How to complete this task: Wherever the word "gradientAt" shows up in the data, report the line it sits in.

* * * * *

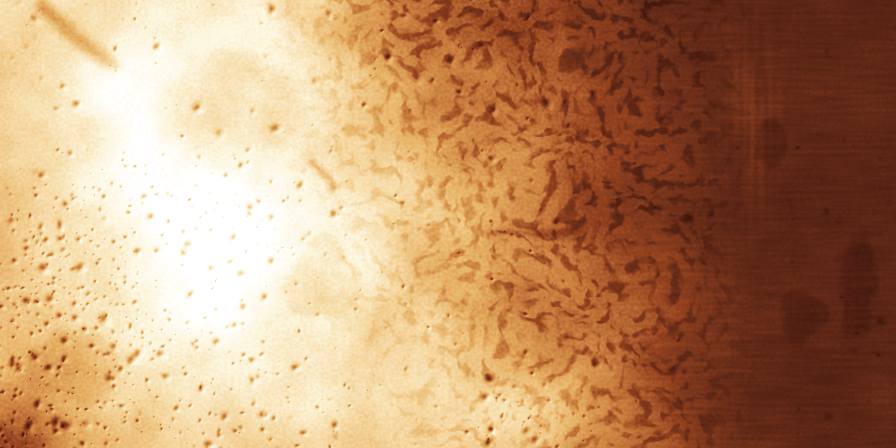
Reproduce this texture procedurally as a Shadertoy shader.

```glsl
#define MOTTLE_SCALE 34.0
#define MOTTLE_DEPTH 1.05
#define CLOUD_DEPTH 0.85
#define GRAIN_DEPTH 0.42
#define BRUSH_DEPTH 0.35
#define PIT_DEPTH 2.3
#define PIT_CELL 0.038
#define LIGHT_DIR vec2(0.75, -0.66)

const vec3 COPPER[8] = vec3[8](
    vec3(0.25, 0.09, 0.05), vec3(0.38, 0.16, 0.09),
    vec3(0.58, 0.26, 0.12), vec3(0.79, 0.49, 0.24),
    vec3(0.90, 0.69, 0.39), vec3(0.96, 0.84, 0.62),
    vec3(0.99, 0.96, 0.86), vec3(1.0));

vec2 hash2(vec2 p) {
    vec3 q = fract(p.xyx * vec3(0.1031, 0.1030, 0.0973));
    q += dot(q, q.yzx + 33.33);
    return fract((q.xx + q.yz) * q.zy);
}

float gradientDot(vec2 cell, vec2 offset) {
    float angle = 6.2832 * hash2(cell).x;
    return dot(vec2(cos(angle), sin(angle)), offset);
}

float gradientNoise(vec2 p) {
    vec2 i = floor(p), f = fract(p), e = vec2(1, 0);
    vec2 u = f * f * f * (f * (f * 6.0 - 15.0) + 10.0);
    return mix(mix(gradientDot(i, f), gradientDot(i + e, f - e), u.x),
               mix(gradientDot(i + e.yx, f - e.yx), gradientDot(i + 1.0, f - 1.0), u.x), u.y);
}

float fbm(vec2 p) {
    float sum = 0.0, gain = 1.0;
    for (int i = 0; i < 5; i++) {
        sum += gain * gradientNoise(p);
        p = mat2(1.6, 1.2, -1.2, 1.6) * p + 17.3;
        gain *= 0.55;
    }
    return sum;
}

float glow(vec2 p, vec2 center, vec2 radius) {
    vec2 q = (p - center) / radius;
    return exp(-dot(q, q));
}

float stain(vec2 p, vec2 center, vec2 radius) {
    return 1.0 - smoothstep(0.75, 1.1, length((p - center) / radius));
}

float scratch(vec2 p, vec2 a, vec2 b, float width) {
    vec2 ab = b - a;
    float d = length(p - a - ab * clamp(dot(p - a, ab) / dot(ab, ab), 0.0, 1.0));
    return exp(-d * d / (width * width));
}

// Embossed dents: dark floor, with a rim lit along LIGHT_DIR
float pits(vec2 p, float size, float density, float relief) {
    vec2 q = p / size, cell = floor(q);
    float sum = 0.0;
    for (int y = -1; y <= 1; y++)
    for (int x = -1; x <= 1; x++) {
        vec2 id = cell + vec2(x, y);
        vec2 place = hash2(id + 7.0), kind = hash2(id + 61.0);
        vec2 d = (q - id - place) / mix(0.10, 0.27, kind.y * kind.y);
        float present = smoothstep(0.0, 0.12, density - kind.x);
        sum += present * exp(-dot(d, d)) * (relief * dot(d, LIGHT_DIR) - 0.65);
    }
    return sum;
}

// Broad light falling from the hot spot towards the dark right side
float lighting(vec2 p, vec2 w) {
    float tone = mix(4.9, 0.85, smoothstep(0.65, 1.72, w.x + 0.25 * (p.y - 0.5)));
    tone += 2.6 * glow(w, vec2(0.47, 0.42), vec2(0.19, 0.24));
    tone += 1.7 * glow(w, vec2(0.29, 0.77), vec2(0.17, 0.25));
    tone += 0.7 * glow(w, vec2(0.72, 0.47), vec2(0.25, 0.32));
    tone += 0.7 * glow(w, vec2(0.55, 0.95), vec2(0.22, 0.20));
    tone += 1.1 * glow(w, vec2(1.21, 0.06), vec2(0.14, 0.11));
    tone -= 0.9 * glow(w, vec2(1.00, 0.90), vec2(0.24, 0.20));
    tone -= 2.6 * glow(w, vec2(0.0), vec2(0.20, 0.13));
    tone -= 0.6 * glow(w, vec2(0.0, 0.30), vec2(0.16, 0.35));
    return tone;
}

void mainImage(out vec4 fragColor, in vec2 fragCoord) {
    vec2 p = fragCoord / iResolution.y;
    vec2 w = p + 0.05 * vec2(fbm(p * 5.0), fbm(p * 5.0 + 40.0));
    float cloud = fbm(p * 4.5 + 9.0);
    float rightSide = smoothstep(1.1, 1.65, p.x);
    float tone = lighting(p, w) + CLOUD_DEPTH * cloud * mix(1.0, 0.35, rightSide);

    // Tarnish patches
    tone -= 0.6 * stain(w, vec2(0.51, 0.75), vec2(0.16, 0.15));
    tone -= 0.5 * stain(w, vec2(0.17, 0.18), vec2(0.12, 0.08));
    tone -= 0.5 * stain(w, vec2(0.72, 0.37), vec2(0.09, 0.09));
    tone -= 0.4 * stain(w, vec2(1.77, 0.29), vec2(0.05, 0.06));
    tone -= 0.4 * stain(w, vec2(1.90, 0.35), vec2(0.05, 0.12));
    tone -= 0.4 * stain(w, vec2(1.72, 0.68), vec2(0.05, 0.05));

    // Mottled oxide
    float zone = smoothstep(0.55, 1.05, p.x + 0.3 * (p.y - 0.5)) * (1.0 - smoothstep(1.4, 1.75, p.x));
    float spots = gradientNoise(w * MOTTLE_SCALE) + 0.4 * gradientNoise(w * MOTTLE_SCALE * 2.1);
    tone -= MOTTLE_DEPTH * zone * (smoothstep(-0.05, 0.45, spots) - 0.3);

    // Scratches and upright streaks
    vec2 s = mix(p, w, 0.35);
    tone -= 0.75 * scratch(s, vec2(1.09, 0.48), vec2(1.29, 0.488), 0.010);
    tone -= 1.3 * scratch(s, vec2(0.70, 0.63), vec2(0.745, 0.575), 0.009);
    tone -= 1.5 * scratch(s, vec2(0.10, 0.99), vec2(0.25, 0.86), 0.018);
    float streaks = 0.6 + gradientNoise(vec2(p.x * 60.0, p.y * 4.0));
    tone += 0.75 * streaks * glow(p, vec2(1.68, 0.76), vec2(0.055, 0.24));

    // Dents, crowded at lower left and sparse elsewhere
    float crowd = 0.75 * (1.0 - smoothstep(0.25, 0.9, p.x)) * (1.0 - smoothstep(0.4, 0.75, p.y));
    crowd += 0.45 * glow(p, vec2(0.48, 0.50), vec2(0.16, 0.08));
    crowd += 0.5 * glow(p, vec2(1.2, 0.06), vec2(0.13, 0.09));
    float density = 0.13 + crowd * (0.8 + 0.8 * cloud);
    float relief = mix(1.5, 0.2, rightSide);
    float depth = PIT_DEPTH * mix(1.0, 0.5, rightSide);
    tone += depth * pits(s, PIT_CELL, density, relief);
    tone += 0.7 * depth * pits(s + 3.7, PIT_CELL * 0.55, density * 0.7, relief);

    // Grain and horizontal brushing
    tone += GRAIN_DEPTH * mix(1.0, 0.5, rightSide) * gradientNoise(p * 130.0);
    tone += BRUSH_DEPTH * rightSide * gradientNoise(p * vec2(9.0, 120.0));

    tone = clamp(tone, 0.0, 6.999);
    int stop = int(tone);
    fragColor = vec4(mix(COPPER[stop], COPPER[stop + 1], fract(tone)), 1.0);
}
```
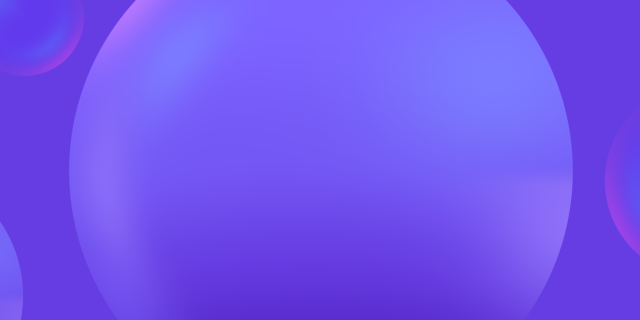
Write a WebGL 1 fragment shader that draws this background.

```glsl
precision highp float;
// Glossy violet spheres with soft blue and pink sheen on a flat purple backdrop.

uniform vec2 u_resolution;

// Spheres: centre x, centre y, radius, in units of canvas height
const vec3 MAIN_ORB   = vec3(1.003, 0.466, 0.787);
const vec3 CORNER_ORB = vec3(-0.339, 0.076, 0.411);
const vec3 TOP_BUBBLE = vec3(0.078, 0.948, 0.185);
const vec3 SIDE_BUBBLE = vec3(2.195, 0.435, 0.305);

const vec3 BACKDROP = vec3(0.400, 0.240, 0.890);
const vec3 DEEP     = vec3(0.340, 0.165, 0.800);
const vec3 INDIGO   = vec3(0.400, 0.235, 0.885);
const vec3 VIOLET   = vec3(0.455, 0.345, 0.960);
const vec3 BRIGHT   = vec3(0.490, 0.385, 1.000);
const vec3 BLUE     = vec3(0.480, 0.490, 1.000);
const vec3 LILAC    = vec3(0.565, 0.450, 0.975);
const vec3 PINK     = vec3(0.760, 0.480, 0.990);
const vec3 CORE     = vec3(0.385, 0.225, 0.930);
const vec3 CRESCENT = vec3(0.365, 0.360, 0.960);
const vec3 MAGENTA  = vec3(0.660, 0.270, 0.910);

// Soft elliptical spot
float glow(vec2 p, vec2 centre, vec2 size) {
  vec2 d = (p - centre) / size;
  return exp(-dot(d, d));
}

// Soft arc around the origin, strongest towards the given angle in degrees
float arc(vec2 p, float radius, float width, float angle, float spread) {
  float a = radians(angle);
  float r = length(p);
  float d = (r - radius) / width;
  float facing = dot(p / max(r, 0.001), vec2(cos(a), sin(a)));
  return exp(-d * d - (1.0 - facing) / spread);
}

// Sphere coordinates: the rim lies at length 1
vec2 local(vec2 p, vec3 orb) {
  return (p - orb.xy) / orb.z;
}

// Antialiased disc coverage
float disc(vec2 p, vec3 orb) {
  float edge = 0.75 / u_resolution.y;
  return 1.0 - smoothstep(-edge, edge, length(p - orb.xy) - orb.z);
}

// Large sphere: dark belly, blue shoulders, lilac flanks
vec3 shadeOrb(vec2 q) {
  float h = q.y + 0.14 * q.x * q.x;
  vec3 col = mix(DEEP, INDIGO, smoothstep(-0.68, -0.32, h));
  col = mix(col, VIOLET, smoothstep(-0.42, 0.10, h));
  col = mix(col, BRIGHT, smoothstep(0.05, 0.65, h));

  // Blue light from the upper right and its cut-off lilac reflection
  col = mix(col, BLUE, 0.95 * glow(q, vec2(0.68, 0.38), vec2(0.46, 0.36)));
  float below = smoothstep(0.03, -0.07, q.y);
  col = mix(col, LILAC, 0.9 * below * glow(q, vec2(1.0, -0.20), vec2(0.33, 0.38)));

  // Bent streaks along the left side
  col = mix(col, BLUE, 0.9 * arc(q, 0.73, 0.12, 141.0, 0.07));
  col = mix(col, LILAC, 0.75 * arc(q, 0.86, 0.11, 185.0, 0.11));
  col = mix(col, VIOLET, 0.6 * arc(q, 0.96, 0.14, 212.0, 0.06));
  return mix(col, PINK, 0.85 * arc(q, 1.02, 0.11, 138.0, 0.035));
}

// Small bubble: blue crescent within a magenta rim facing the given angle
vec3 shadeBubble(vec2 q, float angle) {
  vec3 col = mix(BACKDROP, CORE, 1.0 - smoothstep(0.6, 1.0, length(q)));
  col = mix(col, CRESCENT, 0.75 * arc(q, 0.66, 0.17, angle, 0.35));
  col = mix(col, CRESCENT, 0.75 * arc(q, 0.55, 0.35, angle + 195.0, 0.25));
  return mix(col, MAGENTA, 0.75 * arc(q, 1.0, 0.17, angle, 0.30));
}

void main() {
  vec2 p = gl_FragCoord.xy / u_resolution.y;
  vec3 col = BACKDROP;

  // Large spheres, the corner one slightly muted
  col = mix(col, shadeOrb(local(p, MAIN_ORB)), disc(p, MAIN_ORB));
  vec3 corner = mix(BACKDROP, shadeOrb(local(p, CORNER_ORB)), 0.7);
  col = mix(col, corner, disc(p, CORNER_ORB));

  // Small bubbles
  col = mix(col, shadeBubble(local(p, TOP_BUBBLE), -48.0), disc(p, TOP_BUBBLE));
  col = mix(col, shadeBubble(local(p, SIDE_BUBBLE), 208.0), disc(p, SIDE_BUBBLE));

  gl_FragColor = vec4(col, 1.0);
}
```
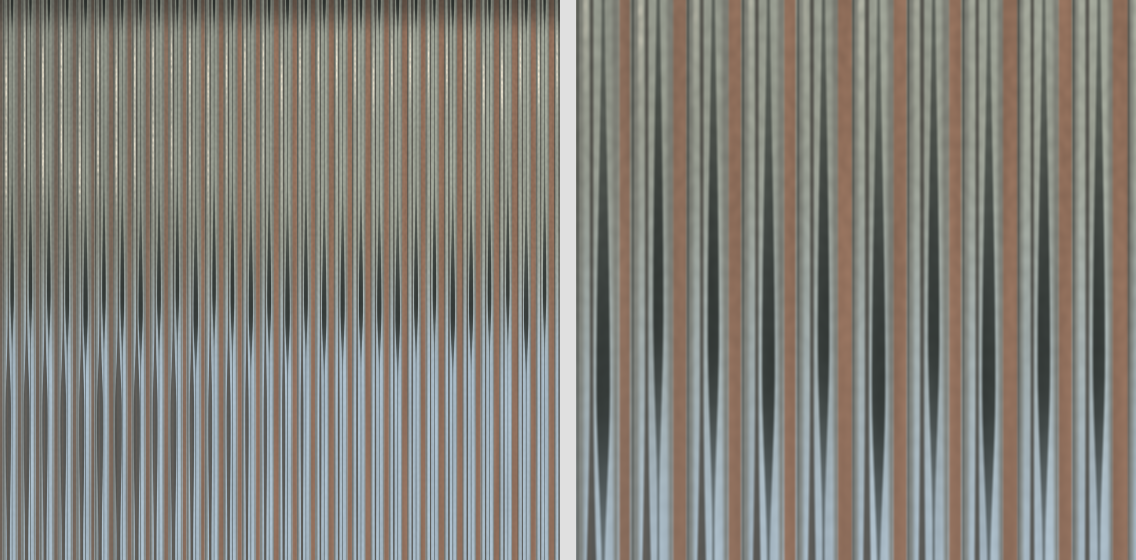
Left, the full canvas; right, a detail of the centre.
Reproduce this texture procedurally as a Shadertoy shader.

```glsl
// Reeded metal sheet: narrow vertical ribs reflecting sky, stone and brick.

const float RIBS = 30.5;         // repeats across the canvas
const float PHASE = 0.05;        // rib offset, in ribs
const float HORIZON = 0.39;      // height where the sky reflection begins
const float EDGE = 0.035;        // softness of band edges, in ribs
const float WEAR = 0.30;         // width variation from rib to rib
const float STREAKS = 0.09;      // strength of long vertical streaks
const float GRAIN = 0.07;        // strength of fine surface mottling

const vec3 SKY = vec3(0.66, 0.73, 0.78);
const vec3 STONE = vec3(0.62, 0.64, 0.59);
const vec3 STEEL = vec3(0.45, 0.45, 0.42);
const vec3 BRICK = vec3(0.56, 0.42, 0.34);
const vec3 TAUPE = vec3(0.43, 0.38, 0.34);
const vec3 SHADOW = vec3(0.29, 0.28, 0.26);
const vec3 INK = vec3(0.16, 0.18, 0.17);
const vec3 GLINT = vec3(0.94, 0.90, 0.82);

float hash(vec2 p) {
    p = fract(p * vec2(0.1031, 0.1030));
    p += dot(p, p.yx + 33.33);
    return fract((p.x + p.y) * p.x * 7.13);
}

vec2 gradientAt(vec2 cell) {
    float angle = 6.2832 * hash(cell + 17.0);
    return vec2(cos(angle), sin(angle));
}

float gradientNoise(vec2 p) {
    vec2 i = floor(p), f = p - i;
    vec2 w = f * f * f * (f * (f * 6.0 - 15.0) + 10.0);
    vec2 e = vec2(1.0, 0.0);
    float low = mix(dot(gradientAt(i), f), dot(gradientAt(i + e), f - e), w.x);
    float high = mix(dot(gradientAt(i + e.yx), f - e.yx),
                     dot(gradientAt(i + 1.0), f - 1.0), w.x);
    return mix(low, high, w.y);
}

// Random value of the rib whose band at this centre is nearest.
float ribRandom(float u, float centre) {
    return hash(vec2(floor(u - centre + 0.5) + 5.0, centre * 91.0 + 3.0));
}

// Coverage of a vertical band repeated once per rib.
float band(float u, float centre, float halfWidth, float soft) {
    float d = abs(fract(u - centre + 0.5) - 0.5);
    float w = halfWidth * (1.0 + WEAR * (ribRandom(u, centre) - 0.5));
    return 1.0 - smoothstep(w - soft, w + soft, d);
}

// Smooth bump along the height.
float bump(float y, float centre, float radius) {
    float t = (y - centre) / radius;
    return exp(-t * t);
}

void mainImage(out vec4 fragColor, in vec2 fragCoord) {
    vec2 uv = fragCoord / iResolution.xy;
    float y = uv.y;
    float u = uv.x * RIBS - PHASE;
    float soft = max(EDGE, 0.6 * RIBS / iResolution.x);

    float left = 1.0 - smoothstep(0.15, 0.75, uv.x);
    float upper = smoothstep(HORIZON - 0.08, HORIZON + 0.22, y);
    float lower = 1.0 - smoothstep(HORIZON - 0.12, HORIZON + 0.06, y);
    float top = smoothstep(0.93, 1.0, y);

    // Reflected sky below, stone above
    vec3 col = mix(SKY, STONE, upper);
    col *= 1.0 - 0.10 * left * upper;

    // Soft steel flanks on both sides of the brick stripe
    col = mix(col, STEEL, 0.75 * band(u, 0.84, 0.04 + 0.03 * upper, soft * 1.5));
    col = mix(col, STEEL, 0.70 * band(u, 0.18, 0.05 + 0.04 * left, soft * 1.5));

    // Brick stripe, wider and warmer to the right
    vec3 brick = mix(TAUPE, BRICK, smoothstep(0.0, 0.5, uv.x));
    brick = mix(brick, SHADOW, 0.45 * top);
    col = mix(col, brick, 0.95 * band(u, 0.0, mix(0.08, 0.15, uv.x), soft));
    col = mix(col, INK, 0.55 * band(u, 0.15, 0.018, soft) * (0.6 + 0.4 * upper));

    // Dark fold, swelling in the lower left
    float swell = 0.72 + 0.28 * cos(14.0 * (y - 0.24));
    float fold = 0.035 + 0.13 * left * lower * swell + 0.03 * top;
    float foldCentre = 0.40;
    col = mix(col, SHADOW, 0.85 * band(u, foldCentre, fold, soft));
    col = mix(col, TAUPE, 0.6 * left * lower * band(u, foldCentre - 0.03, 0.03, soft));

    // Ink spike tapering to a thin line at the horizon
    float ys = y + 0.05 * (ribRandom(u, 0.61) - 0.5);
    float spike = smoothstep(HORIZON - 0.05, HORIZON + 0.07, ys)
                * (1.0 - smoothstep(HORIZON + 0.07, HORIZON + 0.32, ys));
    float line = 0.022 + 0.085 * spike + 0.05 * top;
    float depth = 0.50 + 0.40 * max(spike, top);
    col = mix(col, INK, depth * band(u, 0.61, line, soft));

    // Warm glints: a high row, and a lower one on the left
    float yg = y + 0.05 * (ribRandom(u, 0.29) - 0.5);
    float glow = bump(yg, 0.87, 0.06) + left * bump(yg, 0.72, 0.08);
    float sparkle = 0.75 + 0.6 * gradientNoise(vec2(u * 3.0, y * 130.0));
    col = mix(col, GLINT, clamp(glow * sparkle, 0.0, 0.85) * band(u, 0.29, 0.045, soft));

    // Vertical streaks, fine mottling and a dim upper rim
    float streak = gradientNoise(vec2(u * 5.0, y * 5.0));
    float mottle = gradientNoise(uv * vec2(190.0, 130.0));
    col *= 1.0 + STREAKS * streak + GRAIN * mottle * (0.4 + 0.6 * upper);
    col *= 1.0 - 0.18 * top;

    fragColor = vec4(clamp(col, 0.0, 1.0), 1.0);
}
```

* * * * *

Result for this exercise:
vec2 gradientAt(vec2 cell) {
    float low = mix(dot(gradientAt(i), f), dot(gradientAt(i + e), f - e), w.x);
    float high = mix(dot(gradientAt(i + e.yx), f - e.yx),
                     dot(gradientAt(i + 1.0), f - 1.0), w.x);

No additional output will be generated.